* **INSTRUCTIONS TO FOLLOW**:
Copy, from the listing, every line in which the string "absolute" is present.

* **EXTRACTED RECORDS**:
>>>

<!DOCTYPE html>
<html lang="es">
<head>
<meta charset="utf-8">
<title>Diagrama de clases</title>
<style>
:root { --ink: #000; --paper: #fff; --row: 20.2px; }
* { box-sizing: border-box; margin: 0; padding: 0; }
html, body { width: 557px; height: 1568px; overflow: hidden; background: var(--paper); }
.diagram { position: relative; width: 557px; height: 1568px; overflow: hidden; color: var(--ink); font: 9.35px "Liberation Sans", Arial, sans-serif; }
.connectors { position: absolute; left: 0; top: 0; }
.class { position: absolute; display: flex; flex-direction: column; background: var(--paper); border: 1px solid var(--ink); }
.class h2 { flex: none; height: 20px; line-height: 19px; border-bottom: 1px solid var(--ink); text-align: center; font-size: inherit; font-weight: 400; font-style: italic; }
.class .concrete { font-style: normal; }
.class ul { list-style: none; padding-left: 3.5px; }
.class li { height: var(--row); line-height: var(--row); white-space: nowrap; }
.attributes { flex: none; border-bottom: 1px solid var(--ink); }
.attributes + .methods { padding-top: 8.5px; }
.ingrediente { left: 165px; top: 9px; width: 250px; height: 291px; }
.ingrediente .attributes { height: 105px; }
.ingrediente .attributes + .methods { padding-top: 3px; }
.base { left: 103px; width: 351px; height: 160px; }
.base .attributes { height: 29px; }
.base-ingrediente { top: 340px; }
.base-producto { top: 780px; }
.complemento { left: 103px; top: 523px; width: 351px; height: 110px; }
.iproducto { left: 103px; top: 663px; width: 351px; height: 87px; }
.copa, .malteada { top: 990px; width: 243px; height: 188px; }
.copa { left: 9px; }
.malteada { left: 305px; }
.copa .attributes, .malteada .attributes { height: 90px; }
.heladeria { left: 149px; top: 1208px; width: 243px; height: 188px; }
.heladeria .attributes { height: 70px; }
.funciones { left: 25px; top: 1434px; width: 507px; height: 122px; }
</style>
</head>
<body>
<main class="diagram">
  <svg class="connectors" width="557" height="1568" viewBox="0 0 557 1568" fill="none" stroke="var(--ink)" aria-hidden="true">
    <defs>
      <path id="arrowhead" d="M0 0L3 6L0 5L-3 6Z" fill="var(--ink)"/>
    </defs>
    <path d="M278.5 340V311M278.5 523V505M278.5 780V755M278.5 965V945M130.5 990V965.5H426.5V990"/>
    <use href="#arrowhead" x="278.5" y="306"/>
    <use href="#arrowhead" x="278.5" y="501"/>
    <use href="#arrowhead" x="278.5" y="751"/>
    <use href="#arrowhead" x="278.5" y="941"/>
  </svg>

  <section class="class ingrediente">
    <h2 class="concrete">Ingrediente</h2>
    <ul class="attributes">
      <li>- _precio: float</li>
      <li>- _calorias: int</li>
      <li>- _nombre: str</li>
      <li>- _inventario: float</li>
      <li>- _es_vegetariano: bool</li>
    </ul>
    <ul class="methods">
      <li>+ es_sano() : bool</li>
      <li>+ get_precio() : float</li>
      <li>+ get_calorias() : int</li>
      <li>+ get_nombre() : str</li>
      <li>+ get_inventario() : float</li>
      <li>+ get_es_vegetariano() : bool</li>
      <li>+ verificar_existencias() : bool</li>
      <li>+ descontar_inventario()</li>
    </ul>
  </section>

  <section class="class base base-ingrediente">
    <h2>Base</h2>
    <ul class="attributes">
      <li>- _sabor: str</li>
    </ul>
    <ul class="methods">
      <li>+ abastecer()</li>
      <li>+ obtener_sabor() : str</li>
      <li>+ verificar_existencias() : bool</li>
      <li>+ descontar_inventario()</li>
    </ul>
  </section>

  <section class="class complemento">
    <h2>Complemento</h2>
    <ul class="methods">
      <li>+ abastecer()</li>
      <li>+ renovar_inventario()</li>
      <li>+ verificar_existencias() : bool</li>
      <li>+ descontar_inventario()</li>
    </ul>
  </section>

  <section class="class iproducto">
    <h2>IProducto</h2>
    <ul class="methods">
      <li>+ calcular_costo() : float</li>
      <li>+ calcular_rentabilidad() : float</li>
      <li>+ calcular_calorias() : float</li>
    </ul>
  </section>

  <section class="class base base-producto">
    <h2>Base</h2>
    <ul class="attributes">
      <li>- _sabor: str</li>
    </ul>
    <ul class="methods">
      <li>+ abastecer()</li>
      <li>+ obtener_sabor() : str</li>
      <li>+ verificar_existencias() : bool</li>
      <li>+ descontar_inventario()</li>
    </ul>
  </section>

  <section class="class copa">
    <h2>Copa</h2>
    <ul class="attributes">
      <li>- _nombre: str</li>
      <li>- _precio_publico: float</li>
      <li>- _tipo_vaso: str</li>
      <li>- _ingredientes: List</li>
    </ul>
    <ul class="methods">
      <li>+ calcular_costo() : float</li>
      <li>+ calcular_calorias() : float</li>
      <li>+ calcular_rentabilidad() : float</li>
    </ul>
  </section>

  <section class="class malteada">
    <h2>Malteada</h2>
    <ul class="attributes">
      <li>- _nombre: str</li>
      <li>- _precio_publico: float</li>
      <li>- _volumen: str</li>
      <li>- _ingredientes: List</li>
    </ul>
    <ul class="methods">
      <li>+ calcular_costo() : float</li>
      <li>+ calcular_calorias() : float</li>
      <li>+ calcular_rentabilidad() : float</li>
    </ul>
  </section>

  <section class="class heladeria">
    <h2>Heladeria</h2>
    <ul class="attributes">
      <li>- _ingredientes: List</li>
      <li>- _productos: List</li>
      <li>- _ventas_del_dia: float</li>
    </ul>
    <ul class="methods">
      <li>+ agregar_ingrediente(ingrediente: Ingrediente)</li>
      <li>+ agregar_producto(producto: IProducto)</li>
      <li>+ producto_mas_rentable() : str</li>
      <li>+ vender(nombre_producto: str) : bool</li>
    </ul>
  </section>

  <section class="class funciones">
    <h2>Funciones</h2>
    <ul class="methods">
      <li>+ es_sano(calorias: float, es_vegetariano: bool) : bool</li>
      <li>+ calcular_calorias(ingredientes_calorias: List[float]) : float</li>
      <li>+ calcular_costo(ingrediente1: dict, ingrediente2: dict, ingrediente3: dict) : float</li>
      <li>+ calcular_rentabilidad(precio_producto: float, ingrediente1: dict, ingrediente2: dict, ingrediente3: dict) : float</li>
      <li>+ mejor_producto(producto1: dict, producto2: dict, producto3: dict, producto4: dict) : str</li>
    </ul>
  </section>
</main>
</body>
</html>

<<<
>>>

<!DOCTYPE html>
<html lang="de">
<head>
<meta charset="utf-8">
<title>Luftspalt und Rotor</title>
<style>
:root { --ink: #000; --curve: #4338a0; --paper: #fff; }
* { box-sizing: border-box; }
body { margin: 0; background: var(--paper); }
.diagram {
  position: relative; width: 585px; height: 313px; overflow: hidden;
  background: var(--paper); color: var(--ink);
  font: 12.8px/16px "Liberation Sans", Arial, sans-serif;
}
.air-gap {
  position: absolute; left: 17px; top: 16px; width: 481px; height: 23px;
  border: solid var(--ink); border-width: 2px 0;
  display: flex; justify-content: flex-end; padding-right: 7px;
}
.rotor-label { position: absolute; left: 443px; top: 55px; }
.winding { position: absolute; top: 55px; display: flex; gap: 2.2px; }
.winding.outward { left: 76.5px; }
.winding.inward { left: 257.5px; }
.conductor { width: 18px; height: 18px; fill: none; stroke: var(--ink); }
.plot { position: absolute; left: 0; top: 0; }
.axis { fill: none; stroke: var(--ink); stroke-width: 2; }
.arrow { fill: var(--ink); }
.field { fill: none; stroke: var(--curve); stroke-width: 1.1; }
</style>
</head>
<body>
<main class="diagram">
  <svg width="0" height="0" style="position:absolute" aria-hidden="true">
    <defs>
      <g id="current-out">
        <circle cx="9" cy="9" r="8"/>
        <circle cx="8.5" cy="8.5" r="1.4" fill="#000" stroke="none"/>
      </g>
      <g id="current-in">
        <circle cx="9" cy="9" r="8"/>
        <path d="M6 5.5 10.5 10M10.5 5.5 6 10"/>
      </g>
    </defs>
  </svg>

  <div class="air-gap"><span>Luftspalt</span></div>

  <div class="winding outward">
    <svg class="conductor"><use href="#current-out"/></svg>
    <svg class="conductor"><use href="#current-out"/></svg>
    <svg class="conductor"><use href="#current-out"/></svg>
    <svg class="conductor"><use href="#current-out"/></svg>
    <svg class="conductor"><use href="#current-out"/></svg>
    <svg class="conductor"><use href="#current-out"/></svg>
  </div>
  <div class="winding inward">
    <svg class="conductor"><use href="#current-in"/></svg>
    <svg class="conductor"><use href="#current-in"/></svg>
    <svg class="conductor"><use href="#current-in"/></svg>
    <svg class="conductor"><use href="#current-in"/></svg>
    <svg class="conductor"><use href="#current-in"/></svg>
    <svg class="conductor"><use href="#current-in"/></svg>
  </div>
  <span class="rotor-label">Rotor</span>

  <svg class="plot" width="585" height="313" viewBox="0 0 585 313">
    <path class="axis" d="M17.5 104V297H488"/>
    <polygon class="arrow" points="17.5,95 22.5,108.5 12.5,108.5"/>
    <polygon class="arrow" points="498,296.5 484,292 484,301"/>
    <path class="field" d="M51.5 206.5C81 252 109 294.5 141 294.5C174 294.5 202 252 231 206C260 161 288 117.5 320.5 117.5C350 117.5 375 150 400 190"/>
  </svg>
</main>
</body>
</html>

<<<

* **RESULT OF THIS EXERCISE**:
.connectors { position: absolute; left: 0; top: 0; }
.class { position: absolute; display: flex; flex-direction: column; background: var(--paper); border: 1px solid var(--ink); }
  position: absolute; left: 17px; top: 16px; width: 481px; height: 23px;
.rotor-label { position: absolute; left: 443px; top: 55px; }
.winding { position: absolute; top: 55px; display: flex; gap: 2.2px; }
.plot { position: absolute; left: 0; top: 0; }
  <svg width="0" height="0" style="position:absolute" aria-hidden="true">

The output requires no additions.